_WORK TASK_
Work out how many lines in the listing below include the word "elements". Give nothing but the number.

********************

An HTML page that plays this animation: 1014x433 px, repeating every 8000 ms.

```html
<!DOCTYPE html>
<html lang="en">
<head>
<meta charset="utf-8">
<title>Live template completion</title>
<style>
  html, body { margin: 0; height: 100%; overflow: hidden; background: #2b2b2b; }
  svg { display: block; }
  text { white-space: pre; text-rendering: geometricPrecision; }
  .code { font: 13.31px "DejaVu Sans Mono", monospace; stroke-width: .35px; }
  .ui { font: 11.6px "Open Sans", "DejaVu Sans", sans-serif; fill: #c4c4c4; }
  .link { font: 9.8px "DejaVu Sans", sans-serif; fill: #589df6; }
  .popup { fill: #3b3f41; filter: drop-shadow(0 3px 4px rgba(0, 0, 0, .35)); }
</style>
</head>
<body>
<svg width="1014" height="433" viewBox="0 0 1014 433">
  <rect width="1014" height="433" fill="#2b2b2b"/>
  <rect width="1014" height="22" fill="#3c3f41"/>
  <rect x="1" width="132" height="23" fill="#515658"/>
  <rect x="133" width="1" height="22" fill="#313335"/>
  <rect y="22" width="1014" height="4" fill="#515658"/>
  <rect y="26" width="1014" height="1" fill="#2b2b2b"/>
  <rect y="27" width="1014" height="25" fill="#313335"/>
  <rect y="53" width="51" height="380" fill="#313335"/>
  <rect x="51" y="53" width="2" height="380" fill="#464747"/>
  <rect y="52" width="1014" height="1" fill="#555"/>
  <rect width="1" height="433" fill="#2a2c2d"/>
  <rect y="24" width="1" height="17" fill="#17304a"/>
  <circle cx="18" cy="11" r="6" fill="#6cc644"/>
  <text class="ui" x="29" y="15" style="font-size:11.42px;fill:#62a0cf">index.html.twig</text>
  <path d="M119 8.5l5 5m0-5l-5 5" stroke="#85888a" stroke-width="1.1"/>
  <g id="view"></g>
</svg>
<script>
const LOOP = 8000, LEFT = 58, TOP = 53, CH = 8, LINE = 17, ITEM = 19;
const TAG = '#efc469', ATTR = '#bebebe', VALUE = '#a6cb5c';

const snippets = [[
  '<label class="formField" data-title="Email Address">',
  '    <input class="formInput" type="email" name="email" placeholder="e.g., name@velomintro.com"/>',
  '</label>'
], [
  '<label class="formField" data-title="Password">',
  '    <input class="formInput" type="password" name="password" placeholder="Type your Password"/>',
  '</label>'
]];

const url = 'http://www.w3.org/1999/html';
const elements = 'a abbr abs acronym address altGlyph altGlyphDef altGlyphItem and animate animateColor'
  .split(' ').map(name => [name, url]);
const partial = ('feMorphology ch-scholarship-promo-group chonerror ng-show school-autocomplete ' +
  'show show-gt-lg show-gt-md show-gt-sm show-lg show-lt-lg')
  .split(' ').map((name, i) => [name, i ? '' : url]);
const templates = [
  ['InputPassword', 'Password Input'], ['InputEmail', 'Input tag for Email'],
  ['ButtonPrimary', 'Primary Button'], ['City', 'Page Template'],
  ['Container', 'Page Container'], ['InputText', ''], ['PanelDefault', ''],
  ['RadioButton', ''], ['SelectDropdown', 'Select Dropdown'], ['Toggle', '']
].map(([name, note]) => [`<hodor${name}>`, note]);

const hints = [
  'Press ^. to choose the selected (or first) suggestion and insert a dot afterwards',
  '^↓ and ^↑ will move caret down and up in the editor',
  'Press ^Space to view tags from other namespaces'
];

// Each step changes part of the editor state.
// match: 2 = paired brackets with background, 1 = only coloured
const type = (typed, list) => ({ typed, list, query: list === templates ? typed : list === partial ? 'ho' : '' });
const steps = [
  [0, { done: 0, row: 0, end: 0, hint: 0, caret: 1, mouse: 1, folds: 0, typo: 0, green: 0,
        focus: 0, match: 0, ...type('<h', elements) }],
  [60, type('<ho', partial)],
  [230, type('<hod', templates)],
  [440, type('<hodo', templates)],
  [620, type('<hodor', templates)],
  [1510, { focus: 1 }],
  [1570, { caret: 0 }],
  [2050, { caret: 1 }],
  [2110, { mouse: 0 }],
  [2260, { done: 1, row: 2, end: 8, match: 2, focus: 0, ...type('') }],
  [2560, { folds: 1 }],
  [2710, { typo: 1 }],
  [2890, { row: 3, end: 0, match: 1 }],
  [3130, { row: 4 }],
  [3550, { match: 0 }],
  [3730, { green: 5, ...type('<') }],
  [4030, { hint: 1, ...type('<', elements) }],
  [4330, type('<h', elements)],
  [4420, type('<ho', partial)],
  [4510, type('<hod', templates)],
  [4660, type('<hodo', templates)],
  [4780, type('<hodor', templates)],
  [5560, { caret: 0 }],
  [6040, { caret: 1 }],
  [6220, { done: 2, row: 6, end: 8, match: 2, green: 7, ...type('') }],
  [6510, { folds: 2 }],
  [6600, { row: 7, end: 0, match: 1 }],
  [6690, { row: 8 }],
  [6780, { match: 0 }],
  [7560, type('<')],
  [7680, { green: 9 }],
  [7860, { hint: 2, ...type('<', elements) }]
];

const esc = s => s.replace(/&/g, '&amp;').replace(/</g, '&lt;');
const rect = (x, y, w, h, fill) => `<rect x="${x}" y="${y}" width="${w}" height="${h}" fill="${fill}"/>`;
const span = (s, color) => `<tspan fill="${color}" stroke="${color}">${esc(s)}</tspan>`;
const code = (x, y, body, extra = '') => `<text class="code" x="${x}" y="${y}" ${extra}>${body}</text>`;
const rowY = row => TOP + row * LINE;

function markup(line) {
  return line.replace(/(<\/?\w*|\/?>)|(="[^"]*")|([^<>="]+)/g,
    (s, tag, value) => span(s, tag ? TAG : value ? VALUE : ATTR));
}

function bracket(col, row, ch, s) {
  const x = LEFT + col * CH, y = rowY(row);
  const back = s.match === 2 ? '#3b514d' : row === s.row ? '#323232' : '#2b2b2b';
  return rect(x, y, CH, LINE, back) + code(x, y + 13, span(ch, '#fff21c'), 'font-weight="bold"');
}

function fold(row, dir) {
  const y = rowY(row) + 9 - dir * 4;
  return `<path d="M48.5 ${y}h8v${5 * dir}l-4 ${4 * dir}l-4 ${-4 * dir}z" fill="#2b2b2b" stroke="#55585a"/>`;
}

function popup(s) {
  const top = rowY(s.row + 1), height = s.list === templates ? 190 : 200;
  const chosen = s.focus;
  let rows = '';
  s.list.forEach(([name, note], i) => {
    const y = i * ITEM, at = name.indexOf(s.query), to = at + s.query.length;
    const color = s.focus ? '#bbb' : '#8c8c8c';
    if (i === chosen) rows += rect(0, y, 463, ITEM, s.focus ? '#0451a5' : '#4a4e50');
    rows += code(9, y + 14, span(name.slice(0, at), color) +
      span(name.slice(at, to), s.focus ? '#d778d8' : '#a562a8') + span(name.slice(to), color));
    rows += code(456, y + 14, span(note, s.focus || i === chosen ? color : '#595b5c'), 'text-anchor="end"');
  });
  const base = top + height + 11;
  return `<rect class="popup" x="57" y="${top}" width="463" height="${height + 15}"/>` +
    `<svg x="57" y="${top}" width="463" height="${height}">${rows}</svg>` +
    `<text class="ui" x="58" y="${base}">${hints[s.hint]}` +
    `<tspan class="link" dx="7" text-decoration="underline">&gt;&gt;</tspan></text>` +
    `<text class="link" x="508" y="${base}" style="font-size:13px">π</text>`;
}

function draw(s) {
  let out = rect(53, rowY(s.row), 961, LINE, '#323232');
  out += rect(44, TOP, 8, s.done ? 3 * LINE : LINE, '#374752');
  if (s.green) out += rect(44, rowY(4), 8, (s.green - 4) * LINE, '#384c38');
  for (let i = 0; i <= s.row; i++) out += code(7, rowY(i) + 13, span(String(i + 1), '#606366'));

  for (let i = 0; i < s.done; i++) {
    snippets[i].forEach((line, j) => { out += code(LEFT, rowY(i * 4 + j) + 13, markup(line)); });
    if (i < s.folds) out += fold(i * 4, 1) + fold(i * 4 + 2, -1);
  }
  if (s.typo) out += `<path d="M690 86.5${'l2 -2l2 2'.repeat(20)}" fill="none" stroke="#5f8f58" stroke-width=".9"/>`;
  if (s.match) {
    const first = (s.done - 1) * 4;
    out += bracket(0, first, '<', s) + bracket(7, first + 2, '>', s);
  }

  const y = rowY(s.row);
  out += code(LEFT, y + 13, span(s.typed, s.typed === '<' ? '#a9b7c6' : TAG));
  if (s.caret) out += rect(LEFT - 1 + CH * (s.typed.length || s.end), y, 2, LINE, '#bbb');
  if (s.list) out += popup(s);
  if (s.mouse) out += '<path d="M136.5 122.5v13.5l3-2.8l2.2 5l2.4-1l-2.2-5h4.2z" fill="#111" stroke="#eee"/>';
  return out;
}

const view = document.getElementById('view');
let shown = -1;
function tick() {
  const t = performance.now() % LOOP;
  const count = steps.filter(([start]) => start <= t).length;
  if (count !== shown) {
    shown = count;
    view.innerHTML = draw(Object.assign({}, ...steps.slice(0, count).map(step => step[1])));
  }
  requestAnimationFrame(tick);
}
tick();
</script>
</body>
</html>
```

********************

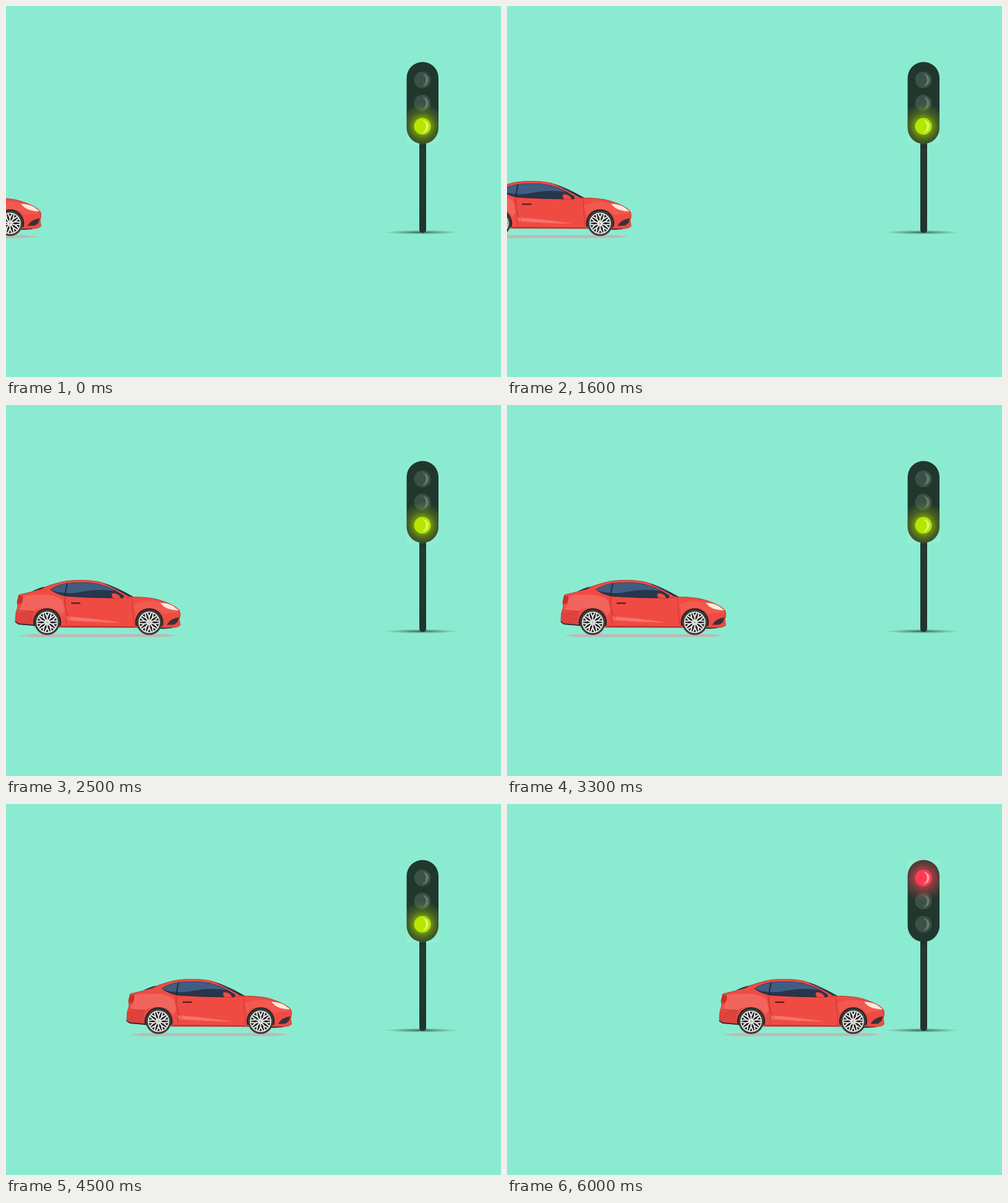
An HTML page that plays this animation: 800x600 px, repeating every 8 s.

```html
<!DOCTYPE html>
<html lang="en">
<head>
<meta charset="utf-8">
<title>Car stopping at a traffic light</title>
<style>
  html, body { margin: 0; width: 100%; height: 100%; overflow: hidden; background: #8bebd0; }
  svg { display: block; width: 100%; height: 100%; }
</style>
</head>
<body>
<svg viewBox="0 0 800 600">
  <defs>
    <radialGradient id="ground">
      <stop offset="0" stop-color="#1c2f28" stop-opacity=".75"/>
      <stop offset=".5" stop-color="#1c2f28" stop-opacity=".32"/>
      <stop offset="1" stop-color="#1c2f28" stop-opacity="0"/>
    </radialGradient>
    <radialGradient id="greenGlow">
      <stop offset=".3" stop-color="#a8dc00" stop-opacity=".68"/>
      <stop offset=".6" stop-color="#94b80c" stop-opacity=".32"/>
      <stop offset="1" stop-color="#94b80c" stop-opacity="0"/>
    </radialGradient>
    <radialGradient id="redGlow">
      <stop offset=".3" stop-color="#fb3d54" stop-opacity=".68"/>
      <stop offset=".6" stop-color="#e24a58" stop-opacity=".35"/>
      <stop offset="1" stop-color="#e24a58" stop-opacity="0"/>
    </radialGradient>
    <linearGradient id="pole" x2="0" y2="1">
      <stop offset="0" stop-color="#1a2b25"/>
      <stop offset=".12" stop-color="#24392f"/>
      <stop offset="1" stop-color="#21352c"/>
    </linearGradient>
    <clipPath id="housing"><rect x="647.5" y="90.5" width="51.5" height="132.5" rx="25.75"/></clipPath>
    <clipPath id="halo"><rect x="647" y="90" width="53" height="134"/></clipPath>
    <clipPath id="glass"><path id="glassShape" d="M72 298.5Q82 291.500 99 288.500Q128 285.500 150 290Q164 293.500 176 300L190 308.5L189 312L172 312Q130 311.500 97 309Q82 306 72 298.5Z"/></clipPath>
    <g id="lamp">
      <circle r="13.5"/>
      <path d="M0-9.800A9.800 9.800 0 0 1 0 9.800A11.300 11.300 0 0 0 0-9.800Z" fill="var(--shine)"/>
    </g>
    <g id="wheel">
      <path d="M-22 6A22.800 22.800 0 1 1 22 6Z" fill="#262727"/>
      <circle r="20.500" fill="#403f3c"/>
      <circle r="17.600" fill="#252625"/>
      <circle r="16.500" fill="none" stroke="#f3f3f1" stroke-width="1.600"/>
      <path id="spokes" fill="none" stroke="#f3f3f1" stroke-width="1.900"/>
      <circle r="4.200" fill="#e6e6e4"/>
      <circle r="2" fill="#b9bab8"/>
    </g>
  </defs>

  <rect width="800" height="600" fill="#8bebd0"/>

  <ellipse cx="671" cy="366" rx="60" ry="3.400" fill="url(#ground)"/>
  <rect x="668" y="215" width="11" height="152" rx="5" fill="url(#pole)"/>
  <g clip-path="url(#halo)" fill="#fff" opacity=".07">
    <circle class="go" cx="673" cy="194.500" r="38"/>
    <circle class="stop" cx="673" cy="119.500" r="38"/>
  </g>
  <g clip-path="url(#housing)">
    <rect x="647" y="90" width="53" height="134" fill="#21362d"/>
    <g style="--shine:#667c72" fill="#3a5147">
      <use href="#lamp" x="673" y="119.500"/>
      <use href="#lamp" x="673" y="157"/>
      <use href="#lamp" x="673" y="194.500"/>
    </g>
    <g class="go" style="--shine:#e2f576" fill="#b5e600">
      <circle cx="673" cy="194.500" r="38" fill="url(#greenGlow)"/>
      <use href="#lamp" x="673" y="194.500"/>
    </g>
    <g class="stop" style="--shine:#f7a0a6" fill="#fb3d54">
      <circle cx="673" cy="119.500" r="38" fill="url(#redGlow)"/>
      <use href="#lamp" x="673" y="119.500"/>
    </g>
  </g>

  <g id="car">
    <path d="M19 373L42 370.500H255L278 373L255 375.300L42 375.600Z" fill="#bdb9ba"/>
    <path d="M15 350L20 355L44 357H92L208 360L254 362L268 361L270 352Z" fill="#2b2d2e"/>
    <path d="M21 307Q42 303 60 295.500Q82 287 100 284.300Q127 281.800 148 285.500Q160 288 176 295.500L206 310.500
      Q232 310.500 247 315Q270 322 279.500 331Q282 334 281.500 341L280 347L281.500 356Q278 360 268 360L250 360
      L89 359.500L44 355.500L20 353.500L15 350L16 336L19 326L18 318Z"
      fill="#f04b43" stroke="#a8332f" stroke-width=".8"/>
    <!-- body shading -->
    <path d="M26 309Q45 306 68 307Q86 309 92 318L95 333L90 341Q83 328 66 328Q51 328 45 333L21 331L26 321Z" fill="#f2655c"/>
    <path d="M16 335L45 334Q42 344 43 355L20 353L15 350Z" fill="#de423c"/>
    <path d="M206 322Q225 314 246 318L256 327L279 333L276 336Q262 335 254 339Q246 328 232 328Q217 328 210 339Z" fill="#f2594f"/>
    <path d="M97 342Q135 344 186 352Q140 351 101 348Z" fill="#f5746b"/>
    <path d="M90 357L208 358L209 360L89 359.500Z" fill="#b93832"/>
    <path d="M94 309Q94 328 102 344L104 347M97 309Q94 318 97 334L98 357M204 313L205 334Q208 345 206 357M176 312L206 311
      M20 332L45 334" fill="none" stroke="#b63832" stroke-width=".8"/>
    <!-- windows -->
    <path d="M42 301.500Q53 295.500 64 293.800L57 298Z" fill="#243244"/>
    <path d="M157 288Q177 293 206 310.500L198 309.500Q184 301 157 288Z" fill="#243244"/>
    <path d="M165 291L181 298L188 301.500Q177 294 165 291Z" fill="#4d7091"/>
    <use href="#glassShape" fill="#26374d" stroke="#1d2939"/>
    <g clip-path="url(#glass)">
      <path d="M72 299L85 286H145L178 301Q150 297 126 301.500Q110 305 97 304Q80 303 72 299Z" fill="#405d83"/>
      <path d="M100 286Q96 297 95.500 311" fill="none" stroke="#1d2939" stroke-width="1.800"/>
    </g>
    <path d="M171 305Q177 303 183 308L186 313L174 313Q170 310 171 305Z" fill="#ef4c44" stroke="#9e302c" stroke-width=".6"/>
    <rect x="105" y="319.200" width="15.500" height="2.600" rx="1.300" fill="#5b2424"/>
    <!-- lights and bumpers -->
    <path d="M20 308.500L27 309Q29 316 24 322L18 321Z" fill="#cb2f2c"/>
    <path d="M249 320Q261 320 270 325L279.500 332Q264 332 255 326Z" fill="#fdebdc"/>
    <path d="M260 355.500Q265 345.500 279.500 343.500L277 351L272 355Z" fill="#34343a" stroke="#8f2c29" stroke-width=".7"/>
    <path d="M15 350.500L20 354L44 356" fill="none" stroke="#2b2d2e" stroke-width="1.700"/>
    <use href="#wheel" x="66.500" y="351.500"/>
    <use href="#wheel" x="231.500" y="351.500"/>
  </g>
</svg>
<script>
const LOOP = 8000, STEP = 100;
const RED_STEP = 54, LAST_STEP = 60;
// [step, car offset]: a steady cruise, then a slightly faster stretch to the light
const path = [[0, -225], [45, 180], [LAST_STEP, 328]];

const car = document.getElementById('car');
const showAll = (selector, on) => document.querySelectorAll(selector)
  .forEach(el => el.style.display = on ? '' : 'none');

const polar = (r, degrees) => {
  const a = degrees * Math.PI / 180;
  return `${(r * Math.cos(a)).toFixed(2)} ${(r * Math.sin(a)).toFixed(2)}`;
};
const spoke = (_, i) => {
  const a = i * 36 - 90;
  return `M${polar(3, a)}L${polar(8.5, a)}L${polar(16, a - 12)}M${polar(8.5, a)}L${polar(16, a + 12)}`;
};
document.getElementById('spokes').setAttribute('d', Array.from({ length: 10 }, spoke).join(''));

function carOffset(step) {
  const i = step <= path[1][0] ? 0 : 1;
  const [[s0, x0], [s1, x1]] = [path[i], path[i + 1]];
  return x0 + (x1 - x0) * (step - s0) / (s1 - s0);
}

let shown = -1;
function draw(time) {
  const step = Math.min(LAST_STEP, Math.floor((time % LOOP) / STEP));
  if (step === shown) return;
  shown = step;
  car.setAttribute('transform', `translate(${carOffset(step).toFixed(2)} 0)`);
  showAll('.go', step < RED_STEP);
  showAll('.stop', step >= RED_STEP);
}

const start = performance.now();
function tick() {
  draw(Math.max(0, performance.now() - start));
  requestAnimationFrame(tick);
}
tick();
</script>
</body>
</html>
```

********************

_OUTPUT FOR THIS EXERCISE_
5